START Provided entries

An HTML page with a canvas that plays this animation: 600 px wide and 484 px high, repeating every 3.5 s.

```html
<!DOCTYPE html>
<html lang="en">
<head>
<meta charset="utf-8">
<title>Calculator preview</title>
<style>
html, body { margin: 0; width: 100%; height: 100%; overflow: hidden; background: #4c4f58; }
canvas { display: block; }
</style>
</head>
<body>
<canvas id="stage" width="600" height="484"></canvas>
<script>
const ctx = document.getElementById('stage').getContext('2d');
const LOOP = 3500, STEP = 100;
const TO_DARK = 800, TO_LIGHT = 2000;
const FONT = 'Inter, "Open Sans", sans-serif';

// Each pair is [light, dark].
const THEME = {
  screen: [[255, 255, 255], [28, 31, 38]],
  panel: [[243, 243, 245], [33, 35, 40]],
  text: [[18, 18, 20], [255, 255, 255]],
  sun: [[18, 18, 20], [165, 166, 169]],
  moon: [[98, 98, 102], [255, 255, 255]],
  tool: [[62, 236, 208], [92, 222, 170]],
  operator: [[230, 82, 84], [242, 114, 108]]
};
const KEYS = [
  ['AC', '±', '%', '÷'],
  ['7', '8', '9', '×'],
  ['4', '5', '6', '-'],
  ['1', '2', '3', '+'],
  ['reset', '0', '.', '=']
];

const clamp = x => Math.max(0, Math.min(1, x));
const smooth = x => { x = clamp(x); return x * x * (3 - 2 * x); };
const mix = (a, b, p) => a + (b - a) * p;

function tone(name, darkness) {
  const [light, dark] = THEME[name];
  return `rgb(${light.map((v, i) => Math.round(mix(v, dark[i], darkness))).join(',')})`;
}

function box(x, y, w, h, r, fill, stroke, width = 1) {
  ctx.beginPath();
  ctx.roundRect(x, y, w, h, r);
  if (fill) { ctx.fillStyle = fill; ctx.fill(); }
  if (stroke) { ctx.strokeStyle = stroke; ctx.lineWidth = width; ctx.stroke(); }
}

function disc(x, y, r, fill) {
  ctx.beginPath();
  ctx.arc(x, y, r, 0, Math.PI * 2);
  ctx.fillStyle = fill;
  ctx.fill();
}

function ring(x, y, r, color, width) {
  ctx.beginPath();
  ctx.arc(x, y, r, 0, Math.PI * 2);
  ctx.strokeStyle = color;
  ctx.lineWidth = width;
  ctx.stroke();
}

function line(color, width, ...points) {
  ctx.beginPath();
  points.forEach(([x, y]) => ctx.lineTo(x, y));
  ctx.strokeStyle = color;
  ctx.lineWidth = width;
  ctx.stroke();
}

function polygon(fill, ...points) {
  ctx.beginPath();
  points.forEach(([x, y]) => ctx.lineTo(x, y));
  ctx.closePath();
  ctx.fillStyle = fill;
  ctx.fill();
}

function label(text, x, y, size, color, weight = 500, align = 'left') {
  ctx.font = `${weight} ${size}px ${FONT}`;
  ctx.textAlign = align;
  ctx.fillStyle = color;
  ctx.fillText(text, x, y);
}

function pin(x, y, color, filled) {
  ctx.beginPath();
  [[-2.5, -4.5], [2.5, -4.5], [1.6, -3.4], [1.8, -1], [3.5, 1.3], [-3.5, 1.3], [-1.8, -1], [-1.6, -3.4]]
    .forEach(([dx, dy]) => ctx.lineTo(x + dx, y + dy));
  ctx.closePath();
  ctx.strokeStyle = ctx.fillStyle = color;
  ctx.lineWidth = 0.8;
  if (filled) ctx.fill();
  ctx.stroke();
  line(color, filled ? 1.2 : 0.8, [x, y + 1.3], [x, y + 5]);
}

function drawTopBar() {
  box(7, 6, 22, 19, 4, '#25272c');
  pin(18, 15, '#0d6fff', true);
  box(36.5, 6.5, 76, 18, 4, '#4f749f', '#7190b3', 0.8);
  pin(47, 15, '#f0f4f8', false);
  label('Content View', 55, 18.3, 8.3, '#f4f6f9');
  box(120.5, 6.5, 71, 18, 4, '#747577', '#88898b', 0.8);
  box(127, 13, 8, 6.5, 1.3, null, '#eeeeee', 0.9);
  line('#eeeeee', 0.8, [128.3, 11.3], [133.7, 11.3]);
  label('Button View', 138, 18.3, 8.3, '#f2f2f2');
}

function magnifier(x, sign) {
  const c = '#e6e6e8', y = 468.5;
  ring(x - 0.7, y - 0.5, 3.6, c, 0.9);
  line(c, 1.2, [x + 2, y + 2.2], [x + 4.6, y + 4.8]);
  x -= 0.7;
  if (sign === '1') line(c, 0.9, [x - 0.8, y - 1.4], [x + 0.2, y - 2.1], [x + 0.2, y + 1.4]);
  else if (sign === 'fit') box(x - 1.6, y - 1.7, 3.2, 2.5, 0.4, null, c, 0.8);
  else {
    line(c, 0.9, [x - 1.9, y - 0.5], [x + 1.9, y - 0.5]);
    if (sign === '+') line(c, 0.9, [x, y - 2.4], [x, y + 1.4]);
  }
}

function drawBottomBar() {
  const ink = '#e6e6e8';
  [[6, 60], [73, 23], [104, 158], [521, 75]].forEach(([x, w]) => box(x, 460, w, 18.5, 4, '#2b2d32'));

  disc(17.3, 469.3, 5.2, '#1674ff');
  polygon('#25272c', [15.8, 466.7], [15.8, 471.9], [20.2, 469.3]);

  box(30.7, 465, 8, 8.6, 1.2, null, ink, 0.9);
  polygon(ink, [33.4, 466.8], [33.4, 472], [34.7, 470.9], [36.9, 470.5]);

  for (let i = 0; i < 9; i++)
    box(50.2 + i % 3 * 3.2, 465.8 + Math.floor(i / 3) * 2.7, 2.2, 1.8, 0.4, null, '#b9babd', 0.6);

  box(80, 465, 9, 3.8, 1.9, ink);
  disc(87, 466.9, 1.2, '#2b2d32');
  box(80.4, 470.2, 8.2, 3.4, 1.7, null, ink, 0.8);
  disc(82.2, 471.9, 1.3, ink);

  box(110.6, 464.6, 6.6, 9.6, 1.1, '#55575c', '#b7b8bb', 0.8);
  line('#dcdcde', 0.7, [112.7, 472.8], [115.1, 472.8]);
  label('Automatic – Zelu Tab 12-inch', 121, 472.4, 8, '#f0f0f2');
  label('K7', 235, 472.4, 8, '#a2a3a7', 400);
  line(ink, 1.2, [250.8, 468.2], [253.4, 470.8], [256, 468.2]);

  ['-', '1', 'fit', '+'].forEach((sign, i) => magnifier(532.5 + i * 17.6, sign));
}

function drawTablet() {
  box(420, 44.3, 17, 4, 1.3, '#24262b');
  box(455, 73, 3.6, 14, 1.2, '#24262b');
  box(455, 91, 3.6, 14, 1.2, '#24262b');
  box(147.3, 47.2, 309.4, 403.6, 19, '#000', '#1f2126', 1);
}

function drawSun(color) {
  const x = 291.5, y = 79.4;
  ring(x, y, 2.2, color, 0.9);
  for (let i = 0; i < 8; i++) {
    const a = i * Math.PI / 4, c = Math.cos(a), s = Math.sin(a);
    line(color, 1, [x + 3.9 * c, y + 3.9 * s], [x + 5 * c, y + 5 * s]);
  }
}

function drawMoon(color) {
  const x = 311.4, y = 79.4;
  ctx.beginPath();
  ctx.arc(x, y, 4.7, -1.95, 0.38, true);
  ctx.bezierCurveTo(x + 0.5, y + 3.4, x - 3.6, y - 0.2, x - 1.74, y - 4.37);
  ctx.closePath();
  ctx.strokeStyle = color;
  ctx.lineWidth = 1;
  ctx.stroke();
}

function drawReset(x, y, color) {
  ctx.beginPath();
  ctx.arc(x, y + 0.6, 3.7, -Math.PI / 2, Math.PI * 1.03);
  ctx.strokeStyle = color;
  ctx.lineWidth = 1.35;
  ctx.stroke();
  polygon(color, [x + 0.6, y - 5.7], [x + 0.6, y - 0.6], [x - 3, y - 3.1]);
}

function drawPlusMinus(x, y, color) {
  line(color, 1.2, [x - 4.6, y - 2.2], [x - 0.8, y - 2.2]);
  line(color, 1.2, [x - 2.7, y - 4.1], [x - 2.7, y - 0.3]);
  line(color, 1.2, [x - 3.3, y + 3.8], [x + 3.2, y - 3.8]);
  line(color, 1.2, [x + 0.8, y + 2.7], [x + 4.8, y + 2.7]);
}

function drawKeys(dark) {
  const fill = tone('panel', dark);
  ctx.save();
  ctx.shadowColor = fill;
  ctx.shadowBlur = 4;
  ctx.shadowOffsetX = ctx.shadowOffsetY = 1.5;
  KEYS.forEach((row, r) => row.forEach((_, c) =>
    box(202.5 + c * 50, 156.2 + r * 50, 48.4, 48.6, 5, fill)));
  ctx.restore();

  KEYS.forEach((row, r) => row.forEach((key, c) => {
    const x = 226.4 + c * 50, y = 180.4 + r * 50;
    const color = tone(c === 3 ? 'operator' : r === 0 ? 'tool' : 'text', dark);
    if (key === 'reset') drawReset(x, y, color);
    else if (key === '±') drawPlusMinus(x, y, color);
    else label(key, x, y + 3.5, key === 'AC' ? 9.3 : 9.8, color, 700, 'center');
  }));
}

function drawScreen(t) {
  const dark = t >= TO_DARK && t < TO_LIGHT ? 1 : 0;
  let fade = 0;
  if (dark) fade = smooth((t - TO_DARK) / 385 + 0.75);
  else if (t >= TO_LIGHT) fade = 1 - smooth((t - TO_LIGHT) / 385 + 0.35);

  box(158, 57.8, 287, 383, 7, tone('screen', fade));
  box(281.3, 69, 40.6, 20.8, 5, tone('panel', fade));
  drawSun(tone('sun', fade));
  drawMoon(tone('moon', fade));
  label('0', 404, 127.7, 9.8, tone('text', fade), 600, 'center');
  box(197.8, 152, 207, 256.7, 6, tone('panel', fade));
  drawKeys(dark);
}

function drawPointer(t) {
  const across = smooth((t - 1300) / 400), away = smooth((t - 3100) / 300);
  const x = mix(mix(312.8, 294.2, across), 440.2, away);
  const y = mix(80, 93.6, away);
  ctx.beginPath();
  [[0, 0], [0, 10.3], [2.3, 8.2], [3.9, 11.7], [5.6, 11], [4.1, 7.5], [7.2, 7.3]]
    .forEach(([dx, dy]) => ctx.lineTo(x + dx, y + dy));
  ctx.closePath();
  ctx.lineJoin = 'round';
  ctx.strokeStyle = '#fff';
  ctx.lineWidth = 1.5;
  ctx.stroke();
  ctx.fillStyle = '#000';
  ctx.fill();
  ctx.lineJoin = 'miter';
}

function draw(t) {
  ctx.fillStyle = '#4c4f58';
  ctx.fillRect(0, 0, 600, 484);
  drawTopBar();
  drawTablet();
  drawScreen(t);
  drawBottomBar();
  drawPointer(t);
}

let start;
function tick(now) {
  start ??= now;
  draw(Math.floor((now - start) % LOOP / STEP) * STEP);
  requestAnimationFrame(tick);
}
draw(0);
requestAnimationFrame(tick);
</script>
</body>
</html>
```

END Provided entries

**Work instructions**. Work out how many lines in the data above hold the word "return". Reply with nothing but the count.

**Solved exercise**. 2